### What to work on
The answer must be a single number: how many lines in the entries below contain the word "style".
*** Input data Section Begins ***
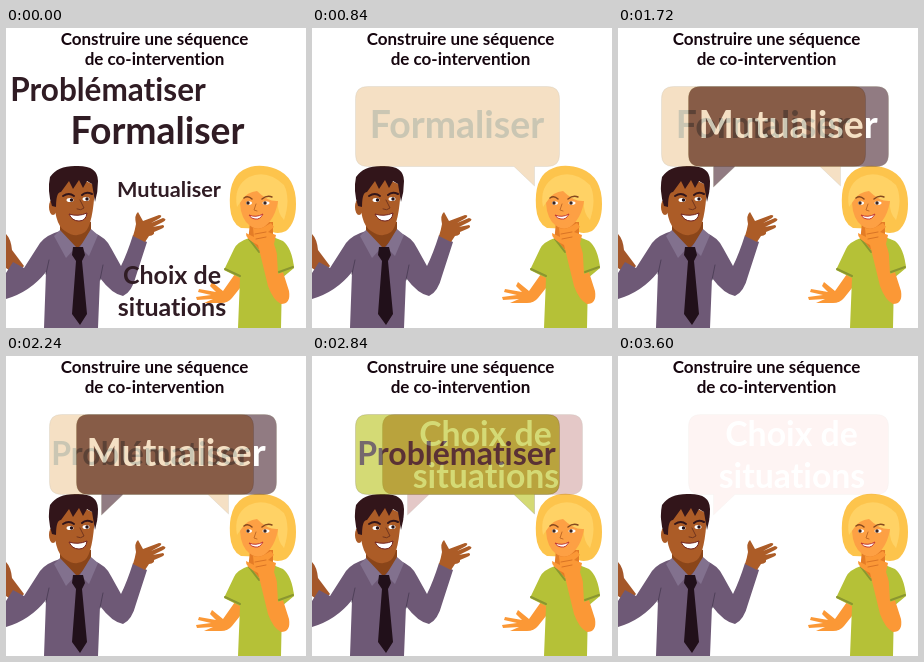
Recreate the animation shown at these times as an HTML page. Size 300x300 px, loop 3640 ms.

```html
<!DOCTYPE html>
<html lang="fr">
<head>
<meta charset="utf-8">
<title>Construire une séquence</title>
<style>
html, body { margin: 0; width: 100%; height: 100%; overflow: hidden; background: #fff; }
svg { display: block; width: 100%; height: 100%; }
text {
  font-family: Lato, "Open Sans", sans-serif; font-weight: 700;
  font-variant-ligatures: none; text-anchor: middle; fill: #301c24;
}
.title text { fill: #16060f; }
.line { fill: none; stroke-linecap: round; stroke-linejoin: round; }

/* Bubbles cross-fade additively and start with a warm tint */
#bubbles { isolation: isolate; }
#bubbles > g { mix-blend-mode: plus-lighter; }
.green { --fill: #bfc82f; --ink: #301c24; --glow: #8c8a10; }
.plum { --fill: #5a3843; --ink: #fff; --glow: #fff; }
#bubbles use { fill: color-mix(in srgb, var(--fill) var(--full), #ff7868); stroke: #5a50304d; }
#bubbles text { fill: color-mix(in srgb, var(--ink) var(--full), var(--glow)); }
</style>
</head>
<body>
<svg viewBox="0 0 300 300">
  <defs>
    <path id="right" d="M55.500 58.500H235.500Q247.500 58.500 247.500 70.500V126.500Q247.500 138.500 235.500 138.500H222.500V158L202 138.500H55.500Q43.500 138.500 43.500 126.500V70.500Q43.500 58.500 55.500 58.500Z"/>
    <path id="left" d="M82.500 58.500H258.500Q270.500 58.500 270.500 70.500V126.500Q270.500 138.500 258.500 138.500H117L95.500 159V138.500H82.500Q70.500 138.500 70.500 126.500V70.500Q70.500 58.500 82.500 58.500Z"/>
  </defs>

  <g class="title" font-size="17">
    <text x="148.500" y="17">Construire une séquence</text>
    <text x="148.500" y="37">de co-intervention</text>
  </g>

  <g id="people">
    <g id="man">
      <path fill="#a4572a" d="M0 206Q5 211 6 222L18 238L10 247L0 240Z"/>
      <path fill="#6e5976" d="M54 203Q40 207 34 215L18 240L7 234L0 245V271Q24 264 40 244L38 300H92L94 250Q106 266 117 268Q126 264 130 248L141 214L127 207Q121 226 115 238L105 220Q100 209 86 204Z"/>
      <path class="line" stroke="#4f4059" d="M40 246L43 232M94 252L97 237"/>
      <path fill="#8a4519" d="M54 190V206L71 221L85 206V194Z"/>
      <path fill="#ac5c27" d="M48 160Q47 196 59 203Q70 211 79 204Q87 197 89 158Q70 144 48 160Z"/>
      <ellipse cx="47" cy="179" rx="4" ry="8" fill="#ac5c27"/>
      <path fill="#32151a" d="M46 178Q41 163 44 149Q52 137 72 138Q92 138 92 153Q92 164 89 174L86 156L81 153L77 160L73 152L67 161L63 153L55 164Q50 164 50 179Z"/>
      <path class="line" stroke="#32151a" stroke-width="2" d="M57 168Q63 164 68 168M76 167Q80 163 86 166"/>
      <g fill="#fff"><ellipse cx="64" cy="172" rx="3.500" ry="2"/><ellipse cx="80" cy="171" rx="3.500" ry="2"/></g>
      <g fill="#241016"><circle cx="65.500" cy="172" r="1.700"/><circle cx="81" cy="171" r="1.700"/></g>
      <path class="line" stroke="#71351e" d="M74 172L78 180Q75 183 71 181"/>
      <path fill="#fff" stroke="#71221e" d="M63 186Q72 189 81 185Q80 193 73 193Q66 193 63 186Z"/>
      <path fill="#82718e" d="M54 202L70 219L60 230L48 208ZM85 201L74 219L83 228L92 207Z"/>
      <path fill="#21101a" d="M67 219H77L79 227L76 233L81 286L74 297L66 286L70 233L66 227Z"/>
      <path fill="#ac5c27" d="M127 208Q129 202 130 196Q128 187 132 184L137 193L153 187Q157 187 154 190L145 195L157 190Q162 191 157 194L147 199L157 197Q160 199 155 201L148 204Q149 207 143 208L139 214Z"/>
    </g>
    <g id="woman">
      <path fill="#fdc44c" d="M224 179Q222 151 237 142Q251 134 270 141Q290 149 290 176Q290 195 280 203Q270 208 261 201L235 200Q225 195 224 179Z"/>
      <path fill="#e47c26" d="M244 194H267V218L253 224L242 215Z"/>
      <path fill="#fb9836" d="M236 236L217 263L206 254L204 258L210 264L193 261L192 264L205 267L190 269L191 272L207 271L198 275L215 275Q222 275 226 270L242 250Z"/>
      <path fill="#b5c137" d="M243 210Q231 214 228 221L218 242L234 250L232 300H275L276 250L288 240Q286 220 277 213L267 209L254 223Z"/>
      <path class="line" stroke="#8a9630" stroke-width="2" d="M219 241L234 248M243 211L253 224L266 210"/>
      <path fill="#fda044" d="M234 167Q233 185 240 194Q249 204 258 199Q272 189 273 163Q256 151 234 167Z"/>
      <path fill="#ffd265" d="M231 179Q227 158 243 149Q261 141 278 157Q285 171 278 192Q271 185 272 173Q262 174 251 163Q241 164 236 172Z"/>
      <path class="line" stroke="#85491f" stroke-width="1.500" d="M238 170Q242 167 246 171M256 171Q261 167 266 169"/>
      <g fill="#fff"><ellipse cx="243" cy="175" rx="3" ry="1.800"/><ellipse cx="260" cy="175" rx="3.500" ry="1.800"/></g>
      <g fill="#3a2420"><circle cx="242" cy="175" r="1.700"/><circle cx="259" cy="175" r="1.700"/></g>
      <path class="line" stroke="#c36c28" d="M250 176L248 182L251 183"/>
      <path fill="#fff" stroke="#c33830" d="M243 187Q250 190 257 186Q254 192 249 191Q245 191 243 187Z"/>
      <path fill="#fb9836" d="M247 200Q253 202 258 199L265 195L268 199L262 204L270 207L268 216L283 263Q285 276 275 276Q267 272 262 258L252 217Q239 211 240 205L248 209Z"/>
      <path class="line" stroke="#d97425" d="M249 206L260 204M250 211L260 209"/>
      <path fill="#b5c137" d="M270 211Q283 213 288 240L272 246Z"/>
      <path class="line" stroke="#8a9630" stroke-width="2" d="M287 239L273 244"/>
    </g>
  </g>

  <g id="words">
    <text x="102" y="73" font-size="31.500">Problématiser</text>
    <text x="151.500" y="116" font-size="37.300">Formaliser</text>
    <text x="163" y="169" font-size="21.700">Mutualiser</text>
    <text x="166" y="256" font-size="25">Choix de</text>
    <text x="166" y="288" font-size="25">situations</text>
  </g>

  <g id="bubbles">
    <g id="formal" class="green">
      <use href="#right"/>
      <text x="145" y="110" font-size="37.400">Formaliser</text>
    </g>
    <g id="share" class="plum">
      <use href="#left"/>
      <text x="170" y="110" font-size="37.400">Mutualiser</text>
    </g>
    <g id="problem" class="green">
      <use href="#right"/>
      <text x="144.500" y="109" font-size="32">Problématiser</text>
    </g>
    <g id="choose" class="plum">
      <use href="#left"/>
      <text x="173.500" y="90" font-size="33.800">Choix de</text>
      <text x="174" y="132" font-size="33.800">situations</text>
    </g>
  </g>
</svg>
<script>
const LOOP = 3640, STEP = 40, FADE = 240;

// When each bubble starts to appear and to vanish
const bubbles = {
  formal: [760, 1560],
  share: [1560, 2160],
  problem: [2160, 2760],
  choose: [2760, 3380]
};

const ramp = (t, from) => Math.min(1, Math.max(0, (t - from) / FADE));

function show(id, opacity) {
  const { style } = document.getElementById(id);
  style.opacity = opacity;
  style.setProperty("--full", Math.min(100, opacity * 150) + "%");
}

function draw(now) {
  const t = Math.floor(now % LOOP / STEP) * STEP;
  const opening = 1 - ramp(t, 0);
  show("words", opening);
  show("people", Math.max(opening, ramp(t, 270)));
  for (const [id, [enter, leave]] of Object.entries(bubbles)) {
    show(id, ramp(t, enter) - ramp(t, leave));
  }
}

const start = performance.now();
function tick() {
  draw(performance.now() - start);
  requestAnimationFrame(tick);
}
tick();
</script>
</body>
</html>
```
*** Input data Section Ends ***
### Answer
5